The seabed of l’Ampolla, biodiversity in pure state

The seabed of l’Ampolla hosts a whole ecosystem full of biodiversity that not only stands out for its natural beauty, but also for its interest as a habitat of high environmental value. These marine extensions find shelter part of one of the most important colonies of Posidonia on the Mediterranean coast, which has made this place a true paradise for divers.

Get in to enjoy and discover the great underwater meadows that are on the marine ecosystems of l’Ampolla!

It’s not dirtiness!

Storms and heavy seas pull up roots and break off foliage from marine plants which is then washed up onto the shore. It is often mixed with marine litter and it doesn’t mean the beaches or sea are dirty. It’s important to leave it on the beach in the winter as this natural barrier protects the sand and beachside walkways from the effects of storms.

Remember: What you see is not dirt; these plants are our natural allies!

The marine ecosystems of Fangar Bay

The seabed of l’Ampolla hosts submarine meadows of marine phanerogams such as Slender Seagrass (Cymodocea nodosa) and Posidonia (Posidonia oceanica). These are plants with roots, stems, flowers and fruits. This submarine meadow helps to protect the coastline as it reduces the effects of waves on the shore during storms and also provide food and shelter to a wide variety of fish and other marine species.

Corals and deep sponges

On the seabed there is also a wide range of animals that live fixed. The sponges filter the water to get food and oxygen.

The cladocora coral (Cladocora caespitosa) are very sensitive and lives in colony. The sponges and coral are essencials for the sea and ocean because they help to preservate the biodiversity.

The snakelocks anemones (Anemonia viridis) are of the animal genre and can give off a substance causing a nasty rash like the jellyfish.

On the rocks we can find sea slugs or sea butterflies that don’t reach 2 cm like the Elysia timida. To the background we can find hermit crab, they don’t have armor like the other crabs and therefore inhabit the empty shells around them.

Mussels and oysters

In the marine ecosystem of l’Ampolla we also find mussels and oysters. In the Bay of the Fangar you can visit the musse bedl, where they are grown the mussels (Mytilus galloprovincialis) and Pacific oyster (Crassostrea gigas.)

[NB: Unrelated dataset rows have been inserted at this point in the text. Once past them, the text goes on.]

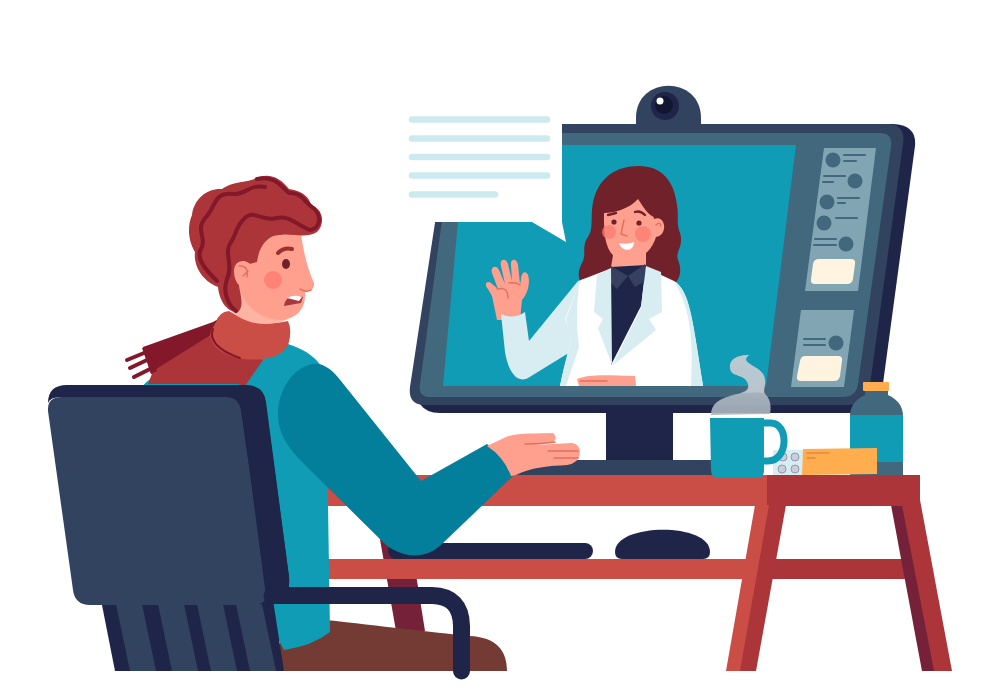
<!DOCTYPE html>
<html lang="en">
<head>
<meta charset="utf-8">
<title>Online doctor consultation</title>
<style>
:root{--navy:#1e2548;--slate:#32435f;--steel:#41687d;--mist:#82a5b3;--teal:#109cb5;--deep:#037f9b;--ice:#d8edf2;--line:#cdeaf1;--red:#cb4e46;--brick:#ab3538;--wine:#82182a;--plum:#75213a;--skin:#ffa08f;--skin-light:#ffb3a3;--blush:#ff7b70;--hair:#ab3538;--brown:#71212a;--amber:#ffad4f;--cream:#fff4e0;--white:#fff}
html,body{margin:0;background:var(--white);overflow:hidden}
svg{display:block;width:994px;height:699px}
.navy{fill:var(--navy)}.slate{fill:var(--slate)}.steel{fill:var(--steel)}.mist{fill:var(--mist)}.teal{fill:var(--teal)}.deep{fill:var(--deep)}.ice{fill:var(--ice)}.red{fill:var(--red)}.brick{fill:var(--brick)}.wine{fill:var(--wine)}.plum{fill:var(--plum)}.skin{fill:var(--skin)}.skin-light{fill:var(--skin-light)}.blush{fill:var(--blush)}.hair{fill:var(--hair)}.brown{fill:var(--brown)}.amber{fill:var(--amber)}.cream{fill:var(--cream)}.white{fill:var(--white)}
.stroke{fill:none;stroke-linecap:round;stroke-linejoin:round}
.bubble-lines{stroke:var(--line);stroke-width:6.5}
.chat-lines{stroke:var(--steel);stroke-width:2}
.strand{stroke:var(--wine);stroke-width:4}
.crease{stroke:#e2705f;stroke-width:1.5}
</style>
</head>
<body>
<svg viewBox="0 0 994 699" role="img" aria-label="A patient in a scarf talks to a doctor on a computer screen">
<defs>
<linearGradient id="steam-fade" x1="0" y1="0" x2="0" y2="1"><stop offset="0" stop-color="#b9c3cb"/><stop offset="1" stop-color="#a9b4be"/></linearGradient>
<clipPath id="video-clip"><path d="M465 145H796L766 386H443Z"/></clipPath>
</defs>

<g id="monitor">
<path class="navy" d="M606 405H673V465H606Z"/>
<path class="slate" d="M515 460H745V475H505Z"/>
<path class="navy" d="M450 124H893Q917 125 915 146L882 391Q878 413 856 413H440Q426 413 420 404Z"/>
<path class="slate" d="M460 124H888Q906 125 903 144L870 385Q866 405 846 405H423Q408 404 410 387L438 203Q441 124 460 124Z"/>
<path class="steel" d="M460 133H880Q893 133 891 147L858 384Q856 397 843 397H428Q418 396 420 384L444 205Q448 133 460 133Z"/>
<path class="teal" d="M465 145H796L766 386H443Z"/>
<path class="slate" d="M636 124V118C636 75 701 75 701 118V124Z"/>
<circle class="navy" cx="665" cy="106" r="14"/>
<circle fill="#111631" cx="664" cy="105" r="9"/>
<circle class="white" cx="660" cy="101" r="3.5"/>
</g>

<g id="chat-sidebar">
<path class="mist" d="M824 148H876L858 291H805Z"/>
<path class="mist" d="M801 310H854L844 387H791Z"/>
<g class="steel"><circle cx="833" cy="160" r="7.5"/><circle cx="855" cy="181" r="7.5"/><circle cx="827" cy="202" r="7.5"/><circle cx="824" cy="223" r="7.5"/><circle cx="846" cy="244" r="7.5"/><circle cx="836" cy="343" r="7.5"/></g>
<path class="stroke chat-lines" d="M844 155H865M844 161H856M824 176H845M823 182H833M838 198H859M838 203H845M836 218H857M815 239H836M814 245H836M804 339H825M804 345H825"/>
<path class="cream" d="M819 259H851Q856 259 855 264L853 279Q852 284 847 284H815Q810 284 811 279L813 264Q814 259 819 259Z"/>
<path class="cream" d="M805 356H838Q843 356 842 361L840 376Q839 381 834 381H801Q796 381 797 376L800 361Q801 356 805 356Z"/>
</g>

<g id="doctor" clip-path="url(#video-clip)">
<path class="brown" d="M639 166C609 166 594 185 592 210C591 222 593 229 588 237C581 247 587 254 582 263C577 272 578 281 583 284H674C682 277 681 267 678 260C675 252 684 246 680 233C676 223 679 217 677 205C674 180 661 166 639 166Z"/>
<path class="skin" d="M616 238H646V266L629 282L611 267Z"/>
<path class="skin" d="M492 296L497 320H520L522 300C529 292 530 281 528 275C526 270 521 272 521 280L520 284L518 265C517 258 510 258 511 265L512 281L508 264C506 257 499 259 501 266L505 284L499 270C496 264 490 267 492 273L498 289L491 283C486 280 484 285 488 289Z"/>
<path class="stroke crease" d="M497 289Q508 286 508 298M509 283Q516 282 520 285"/>
<path class="ice" d="M501 314Q513 320 525 312L529 341L578 281L606 272V330L528 378C516 384 508 370 505 352Z"/>
<path class="white" d="M581 280L612 268L644 267L674 281C689 289 693 322 703 386H560C567 351 572 344 571 334L565 319Z"/>
<path class="ice" d="M675 283C690 290 693 322 703 386H691C693 345 692 311 675 283ZM571 340L566 319L579 284Q575 318 579 347L566 386H560Z"/>
<path class="navy" d="M611 267L646 265L641 306L611 365Z"/>
<path fill="#37415f" d="M611 266L628 276L617 289L609 281ZM628 276L645 264L647 280L635 287Z"/>
<path class="ice" d="M597 275L611 268L612 365L598 328L603 319L594 312Z"/>
<path class="ice" d="M646 266L661 272L662 312L649 319L656 330L612 366L641 308Z"/>
<path class="white" d="M655 330L616 386H660Z"/>
<path class="skin" d="M577 379C589 374 605 375 635 376L636 386H579Z"/>
<path class="stroke crease" d="M580 381H607"/>
<path class="skin" d="M604 209C604 229 603 249 617 259C631 267 650 256 656 237C666 236 667 220 658 218L654 219L650 199L633 196Z"/>
<path class="brown" d="M601 227C600 205 607 190 628 183C652 183 664 199 665 219L656 218C647 215 643 206 638 199C629 209 614 213 604 213Z"/>
<g class="blush"><circle cx="609" cy="232" r="7" opacity=".75"/><circle cx="643" cy="234" r="8" opacity=".75"/></g>
<g class="brown"><circle cx="614" cy="222" r="2.6"/><circle cx="639" cy="223" r="2.6"/></g>
<path class="stroke" stroke="#71212a" stroke-width="2.4" d="M608 215L616 213M635 212Q640 210 645 215"/>
<path class="stroke crease" d="M624 220L621 234L627 236M656 225Q660 221 661 226"/>
<path class="white" d="M619 243Q627 245 634 242Q634 249 627 250Q621 249 619 243Z"/>
</g>

<g id="speech-bubble">
<path class="white" d="M405 98H562V222L566 242L532 222H401V104Z"/>
<path class="stroke bubble-lines" d="M412 119.500H547M412 138.500H547M412 157H547M412 175.500H547M412 194.500H495"/>
</g>

<g id="desk">
<path class="plum" d="M374 505H405L425 631H396Z"/>
<rect class="navy" x="388" y="543" width="205" height="16" rx="8"/>
<path class="navy" d="M615 552C615 523 710 522 710 552Q710 559 703 559H622Q615 559 615 552Z"/>
<path class="red" d="M320 559H747V579H320Z"/>
<path class="brick" d="M770 559H920V579H766Z"/>
<path class="plum" d="M891 505H908L938 671H922Z"/>
<path class="brick" d="M901 500H920L952 671H934Z"/>
<path class="red" d="M320 475H768V506H320Z"/>
<path class="brick" d="M767 475H920V506H767Z"/>
<path class="red" d="M755 505H770L741 671H726Z"/>
<path class="brick" d="M769 505H786L756 671H740Z"/>
</g>

<g id="remedies">
<g id="bottle">
<path class="steel" d="M865 390H888V395Q903 402 903 416H850Q850 402 865 395Z"/>
<path class="teal" d="M850 415H903V462H850Z"/>
<path class="steel" d="M850 462H903V475H850Z"/>
<rect class="amber" x="863" y="382" width="26" height="9" rx="1"/>
</g>
<path class="ice" d="M773 450H803V475H773Z"/>
<g fill="#c9ced9" stroke="#929bad"><circle cx="783" cy="457" r="4"/><circle cx="795" cy="457" r="4"/><circle cx="782" cy="469" r="4"/><circle cx="795" cy="469" r="4"/></g>
<path class="amber" d="M803 449L877 448V474L802 475Z"/>
<path class="stroke" stroke="#e5883c" stroke-width="1.500" d="M807 453H829M807 458H815"/>
<path class="stroke" stroke="#109cb5" stroke-width="7" d="M763 423H770C789 422 789 461 768 461H760"/>
<path class="teal" d="M710 418H764V471Q764 478 757 478H719Q711 478 711 470Z"/>
<path fill="url(#steam-fade)" opacity=".9" d="M711 415C711 390 752 399 748 384C745 373 731 378 730 368C729 358 740 355 749 355C739 363 757 365 763 374C769 385 760 390 767 396Q772 403 770 414Z"/>
<path fill="#cad3d9" opacity=".55" d="M749 355C739 363 757 365 763 374C768 382 763 388 764 393C752 391 728 394 719 400C731 392 752 397 748 384C745 373 731 378 730 368C729 358 740 355 749 355Z"/>
</g>

<g id="patient">
<path fill="#733b33" d="M326 620C380 626 431 632 469 636C497 637 507 651 507 671H280V640Z"/>
<path class="teal" d="M143 386C150 374 200 355 232 349L288 344C307 350 322 361 326 377L330 632Q312 646 284 650L258 600L240 390L142 392Z"/>
<path class="deep" d="M278 412C279 389 293 368 312 364C323 362 333 370 341 381L421 481L487 444Q506 457 513 476L442 544C424 561 402 557 386 545L305 465C287 447 277 432 278 412Z"/>
<g id="open-hand">
<path class="skin" d="M487 446L506 437C520 432 537 434 553 433Q559 438 552 443L534 445L572 443Q580 444 580 453Q579 463 567 465C549 466 532 467 516 475L511 476Q504 457 487 446Z"/>
<path class="stroke crease" d="M525 444Q541 444 555 442M548 451H578M554 458H578"/>
</g>
<g id="scarf">
<path class="wine" d="M213 322L229 313L220 336L151 374L143 347Z"/>
<path class="brick" d="M217 331L240 352L263 360L245 386L238 384H148L153 371Z"/>
<path class="stroke" stroke="#82182a" stroke-width="4" stroke-linecap="butt" d="M127 360L144 353M130 368L147 360M134 377L150 369"/>
<path class="wine" d="M142 348L147 346L157 371L151 374Z"/>
<path class="red" d="M216 322Q219 312 229 311C247 323 271 325 288 321Q292 329 289 342C284 358 263 361 243 359C222 356 207 343 211 331Z"/>
<path class="stroke" stroke="#82182a" stroke-width="2" d="M213 329C207 344 228 354 240 358"/>
</g>
<g id="patient-head">
<path class="skin-light" d="M238 286L278 305L288 319C270 328 246 325 231 311Z"/>
<path class="skin" d="M240 240L282 226L301 233C303 251 308 270 314 283Q315 291 305 292C306 310 296 318 282 320C262 320 244 307 239 287Z"/>
<path class="hair" d="M238 312C225 312 219 298 218 287C204 282 193 267 195 252C187 239 188 224 192 215C194 198 208 188 222 189C235 180 249 183 256 178C269 172 281 178 289 189C304 191 310 199 311 205C324 209 325 225 317 232C306 239 291 233 281 235C268 234 259 246 257 262L246 265L239 286C241 297 244 306 238 312Z"/>
<path class="stroke strand" d="M257 179C276 175 281 187 289 193C302 192 305 203 312 207C323 215 320 229 310 230C295 224 289 215 277 218C261 222 255 210 246 217C235 226 237 234 231 242C223 253 234 265 227 279C222 293 229 306 236 311M265 187C249 184 246 195 233 194C213 192 216 207 206 217C195 229 206 237 202 247C194 258 207 271 217 281"/>
<path class="skin" d="M253 268C247 257 234 260 234 271C234 285 244 292 251 286Z"/>
<path class="stroke crease" d="M239 266Q249 265 247 277M243 276L248 271"/>
<circle class="blush" cx="273" cy="280" r="9" opacity=".8"/>
<ellipse class="brown" cx="286" cy="264" rx="4" ry="5"/>
<path class="stroke" stroke="#9b3033" stroke-width="4" d="M278 253Q284 247 292 249"/>
<path class="stroke crease" d="M300 289Q307 293 311 290"/>
<path fill="#a9373b" d="M284 306C285 297 292 294 303 297L301 303Z"/>
<path class="white" d="M287 298Q294 294 302 297L299 301Z"/>
</g>
</g>

<g id="chair">
<path class="navy" d="M101 600H273L284 671H115Z"/>
<path class="slate" d="M116 604H142L156 671H130ZM158 604H184L198 671H172ZM197 604H223L237 671H211ZM236 604H262L276 671H250Z"/>
<path class="navy" d="M67 385H247Q264 386 266 402L289 577Q291 604 270 604H240L70 396Z"/>
<path class="slate" d="M62 397H226Q239 397 241 411L267 588Q269 604 254 605H90Q75 605 73 590L48 411Q47 397 62 397Z"/>
<path class="navy" d="M48 403Q48 385 67 385H247Q261 386 265 399L289 577Q291 604 267 604L242 412Q240 397 226 397H61Q50 397 48 403Z"/>
<path class="stroke" stroke="#1e2548" stroke-width="17" stroke-linecap="butt" d="M272 595.500H432Q461 596 461.500 626V671"/>
</g>
</svg>
</body>
</html>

Thanks to the wealth of nutrients, in this habitat it is also possible to find the noble pen shell (Pinna nobilis 😉 is the largest bivalve mollusc in the Mediterranean and can measure up to 120cm in length. It is a protected species which can live for up to twenty years. Its ability to filter ten litres of water a day makes it a great natural water purification system.